Once you have selected the interface, then simply click on the 'Start' button, and this tool starts capturing packets such as TCP, UDP, ICMP, ARP, IPX and many more. Once you have sufficient captured packets, then it's time to stop the capturing process, for this click on the 'Stop' button. Now, Wireshark WiFi will display the information about each packet i.e. source of the packet, destination of the packet, which protocol was used and some miscellaneous information about the packet.
With this information you can find out if some hacker is broadcasting too many packets for blocking your WiFi device. Then you can analyze and figure out the source from where this data is getting generated, and hence could prevent the attack.
This tool monitors several WiFi access points located across your enterprise, and helps in testing whether these access points are working properly or not. It also checks the strength of the wireless network and keeps a check on the security of the access points. For keeping a track of the network activity, it generates logs, which could be further saved as a file and used for reference in future. One of the interesting features of this tool is the GPS system.

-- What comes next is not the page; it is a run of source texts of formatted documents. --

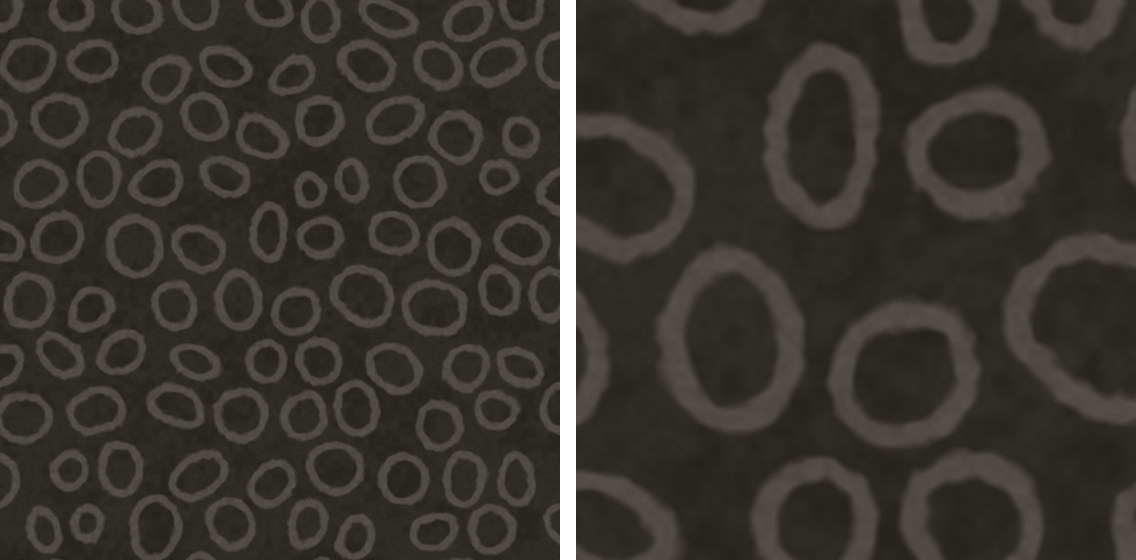
Left, the full canvas; right, a detail of the centre.
A three.js fragment shader for this pattern:

```glsl
// Scattered soft oval rings on a dark, faintly mottled cloth.
// Ring centres sit on a jittered, staggered grid; each ellipse is fitted
// between its neighbours, then warped and frayed by value noise.
varying vec2 vUv;

const vec2 GRID = vec2(8.5, 9.7);      // columns and rows over the canvas
const float JITTER = 0.36;             // spread of centres, in cells
const float GAP = 0.0055;              // clear space kept around a ring
const float HALF_BAND = 0.0072;        // half the width of the ring line
const float SOFTNESS = 0.0036;         // blur of the ring edge

const vec3 GROUND_DARK = vec3(0.158, 0.146, 0.110);
const vec3 GROUND_LIGHT = vec3(0.184, 0.172, 0.140);
const vec3 RING_COLOUR = vec3(0.314, 0.295, 0.262);

vec2 hash22(vec2 p) {
  vec3 q = fract(p.xyx * vec3(0.1031, 0.1030, 0.0973));
  q += dot(q, q.yzx + 33.33);
  return fract((q.xx + q.yz) * q.zy);
}

float valueNoise(vec2 p) {
  vec2 i = floor(p);
  vec2 f = fract(p);
  f = f * f * (3.0 - 2.0 * f);
  float low = mix(hash22(i).x, hash22(i + vec2(1.0, 0.0)).x, f.x);
  float high = mix(hash22(i + vec2(0.0, 1.0)).x, hash22(i + 1.0).x, f.x);
  return mix(low, high, f.y);
}

// Signed pair of noises, used to displace points
vec2 warp(vec2 p, float frequency) {
  return vec2(valueNoise(p * frequency + 11.0),
              valueNoise(p * frequency + 57.0)) - 0.5;
}

float rowShift(float row) {
  return 0.5 * mod(row, 2.0);
}

// Centre of a cell's ring in canvas units
vec2 ringCentre(vec2 cell) {
  vec2 jitter = (hash22(cell + 40.0) - 0.5) * JITTER;
  return (cell + 0.5 + jitter + vec2(rowShift(cell.y), 0.0)) / GRID;
}

// Approximate signed distance to an ellipse with semi-axes ab
float ellipseDistance(vec2 p, vec2 ab) {
  float k1 = length(p / ab);
  float k2 = length(p / (ab * ab));
  return k1 * (k1 - 1.0) / max(k2, 0.001);
}

// Distance to the middle line of the ring that belongs to a cell
float ringDistance(vec2 p, vec2 cell) {
  vec2 centre = ringCentre(cell);
  vec2 chance = hash22(cell + 91.0);

  // The nearest neighbour sets the short axis
  float nearest = 1.0;
  vec2 shortDir = vec2(0.0, 1.0);
  for (int j = -1; j <= 1; j++) {
    for (int i = -1; i <= 1; i++) {
      if (i == 0 && j == 0) continue;
      vec2 toNext = ringCentre(cell + vec2(float(i), float(j))) - centre;
      float span = length(toNext);
      if (span < nearest) {
        nearest = span;
        shortDir = toNext / span;
      }
    }
  }
  vec2 longDir = vec2(shortDir.y, -shortDir.x);
  float minor = max(0.5 * nearest - GAP, 0.032) * mix(0.86, 1.0, chance.x);

  // The long axis grows until another neighbour is reached
  float major = minor * mix(1.05, 1.5, chance.y);
  for (int j = -1; j <= 1; j++) {
    for (int i = -1; i <= 1; i++) {
      if (i == 0 && j == 0) continue;
      vec2 toNext = ringCentre(cell + vec2(float(i), float(j))) - centre;
      float reach = 0.5 * length(toNext) - GAP;
      vec2 dir = normalize(toNext);
      float across = minor * dot(dir, shortDir);
      float room = sqrt(max(reach * reach - across * across, 0.0));
      major = min(major, room / max(abs(dot(dir, longDir)), 0.001));
    }
  }
  major = max(major, minor * 0.95);

  vec2 local = p - centre;
  vec2 aligned = vec2(dot(local, longDir), dot(local, shortDir));
  return abs(ellipseDistance(aligned, vec2(major, minor) - HALF_BAND));
}

float nearestRing(vec2 p) {
  float best = 1.0;
  for (int j = -1; j <= 1; j++) {
    float row = floor(p.y * GRID.y) + float(j);
    float column = floor(p.x * GRID.x - rowShift(row));
    for (int i = -1; i <= 1; i++) {
      best = min(best, ringDistance(p, vec2(column + float(i), row)));
    }
  }
  return best;
}

void main() {
  // Uneven ovals with a frayed outline
  vec2 p = vUv + warp(vUv, 17.0) * 0.013 + warp(vUv, 105.0) * 0.0045;
  float band = 1.0 - smoothstep(HALF_BAND - SOFTNESS, HALF_BAND + SOFTNESS, nearestRing(p));

  // Mottled ground and fine grain
  float mottle = 0.5 * valueNoise(vUv * 14.0) + 0.5 * valueNoise(vUv * 75.0);
  vec3 ground = mix(GROUND_DARK, GROUND_LIGHT, smoothstep(0.22, 0.62, mottle));
  float grain = valueNoise(vUv * 230.0) + valueNoise(vUv * 120.0 + 7.0) - 1.0;
  vec3 colour = mix(ground, RING_COLOUR, band) + grain * mix(0.014, 0.026, band);
  gl_FragColor = vec4(colour, 1.0);
}
```
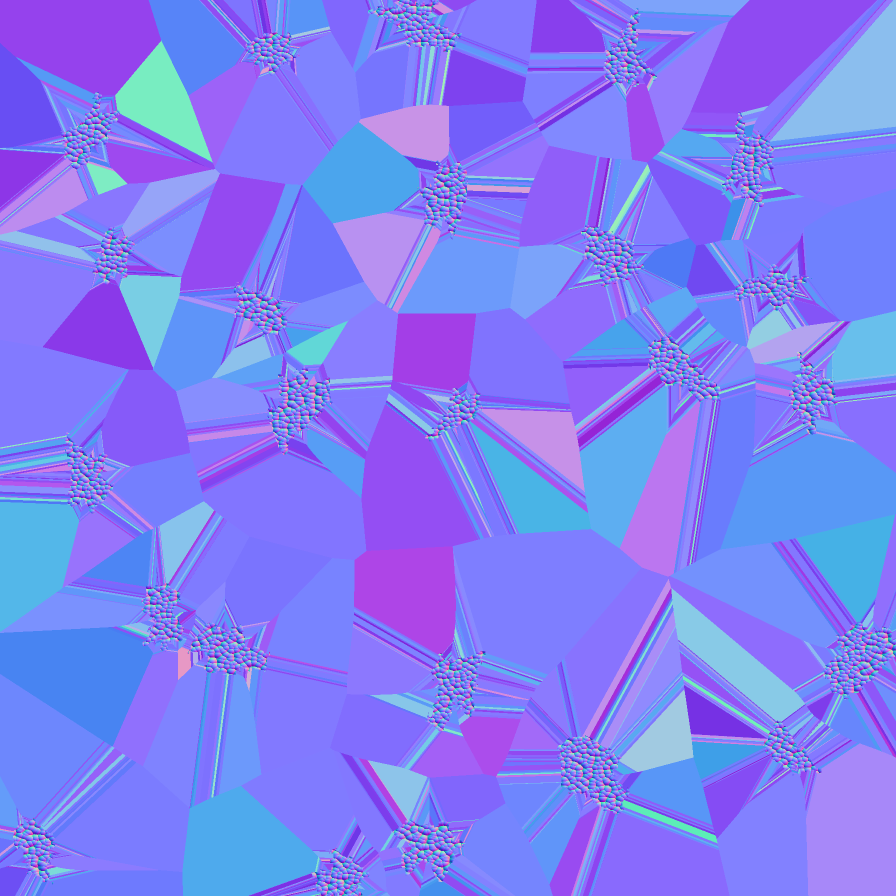
Reproduce this texture map procedurally as a WebGL 1 fragment shader.

```glsl
precision highp float;
// Normal map of rough islands whose rim colours fan out into Voronoi wedges and stripes.

uniform vec2 u_resolution;

#define GRID 5.0        // islands per side
#define SCATTER 0.85    // island offset inside its grid square
#define GAPS 0.1        // share of empty grid squares
#define CORNERS 13.0    // rim corners per island
#define ISLAND 0.066    // largest island radius
#define STRIPES 8.0     // colour stripes per rim edge
#define GRAIN 190.0     // grains per canvas side
#define RAGGED 0.007    // roughness of the rim
#define SEED 7.0

const float TAU = 6.2831853;

float hash(vec2 p) {
  vec3 q = fract(vec3(p.xyx) * 0.1031 + SEED * 0.0137);
  q += dot(q, q.yzx + 33.33);
  return fract((q.x + q.y) * q.z);
}

vec2 hash2(vec2 p) {
  return vec2(hash(p), hash(p + vec2(41.7, 13.3)));
}

vec3 encodeNormal(vec2 tilt) {
  tilt *= min(1.0, 0.9 / max(length(tilt), 0.001));
  return 0.5 + 0.5 * vec3(tilt, sqrt(1.0 - dot(tilt, tilt)));
}

// Facet colour: a weighted choice of tilt, then a random deviation.
vec3 facetColor(vec2 key) {
  float pick = hash(key + 5.1);
  vec2 tilt = vec2(0.02, -0.04);
  float spread = 0.2;
  if (pick > 0.41) { tilt = vec2(0.12, -0.42); spread = 0.32; }
  if (pick > 0.64) { tilt = vec2(-0.25, 0.18); spread = 0.3; }
  if (pick > 0.85) tilt = vec2(0.06, 0.52);
  if (pick > 0.92) tilt = vec2(0.56, 0.14);
  if (pick > 0.98) tilt = vec2(0.0, 0.82);
  float angle = TAU * hash(key + 19.3);
  return encodeNormal(tilt + spread * hash(key + 27.9) * vec2(cos(angle), sin(angle)));
}

// Grain colour: cellular noise shaded as small domes.
vec3 grainColor(vec2 p) {
  vec2 g = p * GRAIN * vec2(0.85, 1.15);
  vec2 cell = floor(g);
  vec2 nearest = vec2(2.0);
  for (int y = -1; y <= 1; y++)
    for (int x = -1; x <= 1; x++) {
      vec2 c = cell + vec2(x, y);
      vec2 d = g - c - hash2(c);
      if (dot(d, d) < dot(nearest, nearest)) nearest = d;
    }
  return encodeNormal(nearest * 1.35);
}

// Corner k of an island's jagged, stretched rim.
vec2 rimCorner(float k, float island, float size) {
  vec2 h = hash2(vec2(mod(k, CORNERS) + 3.0, island));
  float a = TAU * (k + 0.7 * h.x) / CORNERS;
  float turn = TAU * hash(vec2(island, 71.0));
  vec2 v = size * mix(0.25, 1.0, h.y) * vec2(cos(a), 0.6 * sin(a));
  return mat2(cos(turn), sin(turn), -sin(turn), cos(turn)) * v;
}

vec3 shade(vec2 p) {
  float best = 10.0;
  vec2 key = vec2(0.0);
  bool inside = false;
  for (float j = 0.0; j < GRID; j++)
    for (float i = 0.0; i < GRID; i++) {
      vec2 id = vec2(i, j);
      float island = 1.0 + i + j * GRID;
      vec2 q = p - (id + 0.5 + SCATTER * (hash2(id + 2.0) - 0.5)) / GRID;
      float size = ISLAND * mix(0.6, 1.0, hash(id + 61.0));
      // Skip empty squares and islands too far away to be nearest.
      if (hash(id + 83.0) < GAPS || length(q) - size > best) continue;
      bool within = false;
      vec2 a = rimCorner(0.0, island, size);
      for (float k = 0.0; k < CORNERS; k++) {
        vec2 b = rimCorner(k + 1.0, island, size);
        vec2 edge = b - a;
        float t = clamp(dot(q - a, edge) / dot(edge, edge), 0.0, 1.0);
        float d = length(q - a - edge * t);
        if (d < best) {
          best = d;
          // Corners own one wedge; edges are cut into uneven stripes.
          float stripe = floor(STRIPES * (t + 0.1 * sin(9.0 * t + 2.0 * k))) + 4.0;
          if (t <= 0.0 || t >= 1.0) stripe = 0.0;
          float corner = mod(k + step(1.0, t), CORNERS);
          key = vec2(island * 17.0 + corner, stripe * 3.0);
        }
        if ((a.y > q.y) != (b.y > q.y) && q.x < a.x + (q.y - a.y) * edge.x / edge.y)
          within = !within;
        a = b;
      }
      inside = inside || within;
    }
  bool rough = inside || best < RAGGED * hash(floor(p * GRAIN) + 9.0) - 0.002;
  return rough ? grainColor(p) : facetColor(key);
}

void main() {
  // Four samples per pixel smooth the edges.
  vec3 color = vec3(0.0);
  for (int y = 0; y < 2; y++)
    for (int x = 0; x < 2; x++) {
      vec2 offset = 0.5 * vec2(x, y) - 0.25;
      color += shade((gl_FragCoord.xy + offset) / u_resolution);
    }
  gl_FragColor = vec4(color * 0.25, 1.0);
}
```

To use this feature, you have to upload the blueprint or an image that resembles your building architecture. Then travel to the location where the access point is located, and then set the point on the map by clicking on the Set P1 or Set P2 option.
This tool works on any standard Windows machine, and requires a wireless adapter that supports NDIS_802.11. The user must be logged in through the administrator account for using this tool. You can get this tool from the PCQProfessional CD of this month.
Just follow the on screen instructions for installation. Once you are through with installation, then go to the start > Programs > WirelessMon option and launch the application. A window displaying all the necessary information about the nearby access points such as the SSID, Mac address, strength in dBm unit, authentication type , frequency, channel, and GPS signal will pop up.
This tool detects all the wireless APs which follow 802.11 a/b/g standards and gathers information about them. This tool can be installed on any system having Windows 98 or above.
You pick up any scrape laptop, which supports monitor mode and has a WiFi adapter, and this tool will automatically start scanning of all the access points, even those running on different channels and groups them accordingly. This grouping helps you in identifying which all channels are overcrowded, and hence need re-configuration etc.
For installation, double click on the 'Net Stumbler' icon and follow the onscreen instructions. For launching this application, select the start > programs > Net stumbler option. Scanning of the wireless access points must begin automatically,but if it doesn't happen then click on the 'play' button provided in the tool bar to start the scanning.
Anindya Roy, Rakesh Sharma, Vijay Chauhan